Facing History and Ourselves (FHAO) is the leading educational organization empowering students across the United States to confront bigotry by teaching them what it means to be an “upstander”—rather than a bystander—to history. Forty years into this work, FHAO is updating its curriculum to meet the needs of educators navigating modern-day issues ranging from the normalization of hate to freedom of the press. This renewal grant from RPF will enable the organization to help more than 100,000 educators address stereotyping, hate speech, and questions of intersectionality, identity, and group membership in their classrooms. FHAO will also produce and disseminate rapid response resources tied to lessons on the Holocaust, human behavior, and the fragility of democracy—all tools to help students explore the complexities of the past, make connections to current events, and consider how they personally can make a difference today.

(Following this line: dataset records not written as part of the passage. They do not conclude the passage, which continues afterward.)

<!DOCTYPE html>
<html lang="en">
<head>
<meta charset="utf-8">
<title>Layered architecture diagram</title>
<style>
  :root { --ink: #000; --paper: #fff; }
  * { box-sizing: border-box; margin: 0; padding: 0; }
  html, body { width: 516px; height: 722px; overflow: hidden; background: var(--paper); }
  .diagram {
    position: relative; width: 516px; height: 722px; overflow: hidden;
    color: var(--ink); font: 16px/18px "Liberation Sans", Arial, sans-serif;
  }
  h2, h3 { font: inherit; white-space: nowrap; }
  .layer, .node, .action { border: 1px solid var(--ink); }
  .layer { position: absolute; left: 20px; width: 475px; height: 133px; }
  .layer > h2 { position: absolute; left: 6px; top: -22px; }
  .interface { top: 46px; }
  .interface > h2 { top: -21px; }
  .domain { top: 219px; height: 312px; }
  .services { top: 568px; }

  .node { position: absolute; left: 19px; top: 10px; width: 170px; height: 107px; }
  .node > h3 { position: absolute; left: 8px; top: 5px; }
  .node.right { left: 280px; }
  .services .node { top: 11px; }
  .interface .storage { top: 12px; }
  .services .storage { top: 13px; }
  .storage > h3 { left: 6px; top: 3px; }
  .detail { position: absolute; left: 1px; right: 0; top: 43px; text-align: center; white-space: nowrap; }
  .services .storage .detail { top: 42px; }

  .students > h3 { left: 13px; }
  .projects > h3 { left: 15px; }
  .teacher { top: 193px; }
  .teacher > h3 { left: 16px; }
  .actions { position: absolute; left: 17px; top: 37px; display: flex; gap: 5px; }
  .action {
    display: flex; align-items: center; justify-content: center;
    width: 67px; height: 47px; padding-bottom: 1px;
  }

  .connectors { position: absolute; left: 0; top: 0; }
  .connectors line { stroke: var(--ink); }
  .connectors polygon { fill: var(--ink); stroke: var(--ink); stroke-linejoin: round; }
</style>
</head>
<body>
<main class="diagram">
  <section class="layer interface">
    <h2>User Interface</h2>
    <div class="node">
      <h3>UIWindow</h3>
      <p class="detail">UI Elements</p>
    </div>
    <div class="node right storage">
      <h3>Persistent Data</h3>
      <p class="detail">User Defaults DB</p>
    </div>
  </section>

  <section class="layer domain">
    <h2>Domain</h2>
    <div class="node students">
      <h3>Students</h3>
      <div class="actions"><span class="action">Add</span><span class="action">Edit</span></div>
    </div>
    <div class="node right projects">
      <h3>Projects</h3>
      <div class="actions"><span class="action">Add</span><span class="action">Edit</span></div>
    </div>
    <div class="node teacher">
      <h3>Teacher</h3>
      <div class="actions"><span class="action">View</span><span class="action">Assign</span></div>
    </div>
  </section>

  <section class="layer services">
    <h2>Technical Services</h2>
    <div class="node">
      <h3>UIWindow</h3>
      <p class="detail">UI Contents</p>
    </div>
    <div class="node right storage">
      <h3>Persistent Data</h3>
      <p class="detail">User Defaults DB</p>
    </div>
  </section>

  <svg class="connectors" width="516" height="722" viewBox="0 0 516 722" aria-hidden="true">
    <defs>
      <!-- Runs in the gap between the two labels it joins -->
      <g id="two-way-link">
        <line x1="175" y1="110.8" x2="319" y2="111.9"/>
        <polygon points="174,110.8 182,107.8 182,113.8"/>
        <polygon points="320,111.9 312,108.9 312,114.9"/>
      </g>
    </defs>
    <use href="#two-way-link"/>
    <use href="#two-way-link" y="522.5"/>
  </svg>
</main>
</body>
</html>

History is filled with examples of Jewish individuals and communities standing up to injustice and hate—for themselves and for others. Yet, outside of what is now an old image of Rabbi Abraham Joshua Heschel marching with Dr. Martin Luther King Jr., many young Jews know little of this heritage. To shine a light on this important past, Reboot is partnering with the Yiddish Book Center to launch a unique fellowship. Reboot will invite 10 creatives (artists, writers, designers, journalists, tech developers, and more) to dive into the largest archive of Yiddish literature in the world and transform it into projects that are accessible and meaningful for large audiences today.
Working in deep partnership with nearly 350 U.S. college campuses across the country, IFYC is rewritting the narrative around religion in public life. The 15-year-old organization brings together students whose faiths, while diverse, distill in them a shared moral imperative to make the world better for everyone. By tackling community issues together, these students debunk the myth that religious differences only ever create conflict and are helping to strengthen interfaith cooperation. This grant builds on RPF’s fall 2016 support of Auburn’s senior religious fellows, a cohort of rising and established interfaith leaders pursuing social justice.
In today’s world, where social justice issues are at the forefront and the topic of the Israeli/Palestinian Conflict has become so charged it has split communities, the need for informed and nuanced leadership on Israel is critical. That is where Encounter steps in. An apolitical organization, Encounter believes that American Jewish leaders must be deeply informed about what is happening in the Middle East regardless of their political views. To that end, the organization takes rabbis, educators, and other influencers on immersive excursions to the West Bank and East Jerusalem where they meet Palestinians and learn about issues first-hand.
With the number of displaced people at its highest in recorded history, the Jewish mandate to care for “the stranger” is more pressing than ever. HIAS—the oldest refugee resettlement agency in the world—is responding by doubling down on its work advocating for refugees and assisting with their resettlement. (HIAS has helped settle more than 4.5 million people, including mostly non-Jews in recent years, since the early waves of Jewish immigration.) With support from RPF, HIAS will: engage growing numbers of American Jews in the refugee crisis, connect thousands of interested volunteers to opportunities assisting refugees on the ground, build on grassroots advocacy campaigns, and directly help 3,000 people reach safe haven in the U.S. this year.
In 2016, 2.6 million Tweets contained anti-Semitic content, a disturbing fact that points toward the ways in which hate exists and spreads online. With support from RPF, the Anti-Defamation League (ADL) will study the impact of technology on civil rights and work with major online platforms including Google, Facebook, and Twitter to prevent and root out online hate. This work, which will be undertaken by ADL’s new Silicon Valley-based Center on Technology and Society, will coincide with the organization’s larger efforts to track and combat anti-Semitism and hate and protect American civil liberties.
Carl Laemmle is best known as the film industry pioneer who founded Universal Pictures and produced All Quiet on the Western Front. But the movie mogul’s legacy extends far beyond Hollywood. Directed by James L. Freedman (Glickman), the feature-length documentary Uncle Carl tells how, among other accomplishments, Laemmle led on progressive issues—first by providing hard-to-come-by opportunities to female directors and African American actors, and later by helping to rescue more than 300 Jewish families from Nazi Germany. Laemmle didn’t just write affidavits and sponsor visas; he helped refugees find homes and jobs and provided them with financial support. In a time of renewed global crisis, this film about Carl Laemmle’s forward-thinking humanitarian efforts serves as both a history lesson and an inspiration.
Photo: Carl Laemmle (right) accepts the 1930 Academy Award for Best Picture for <em>All Quiet on the Western Front.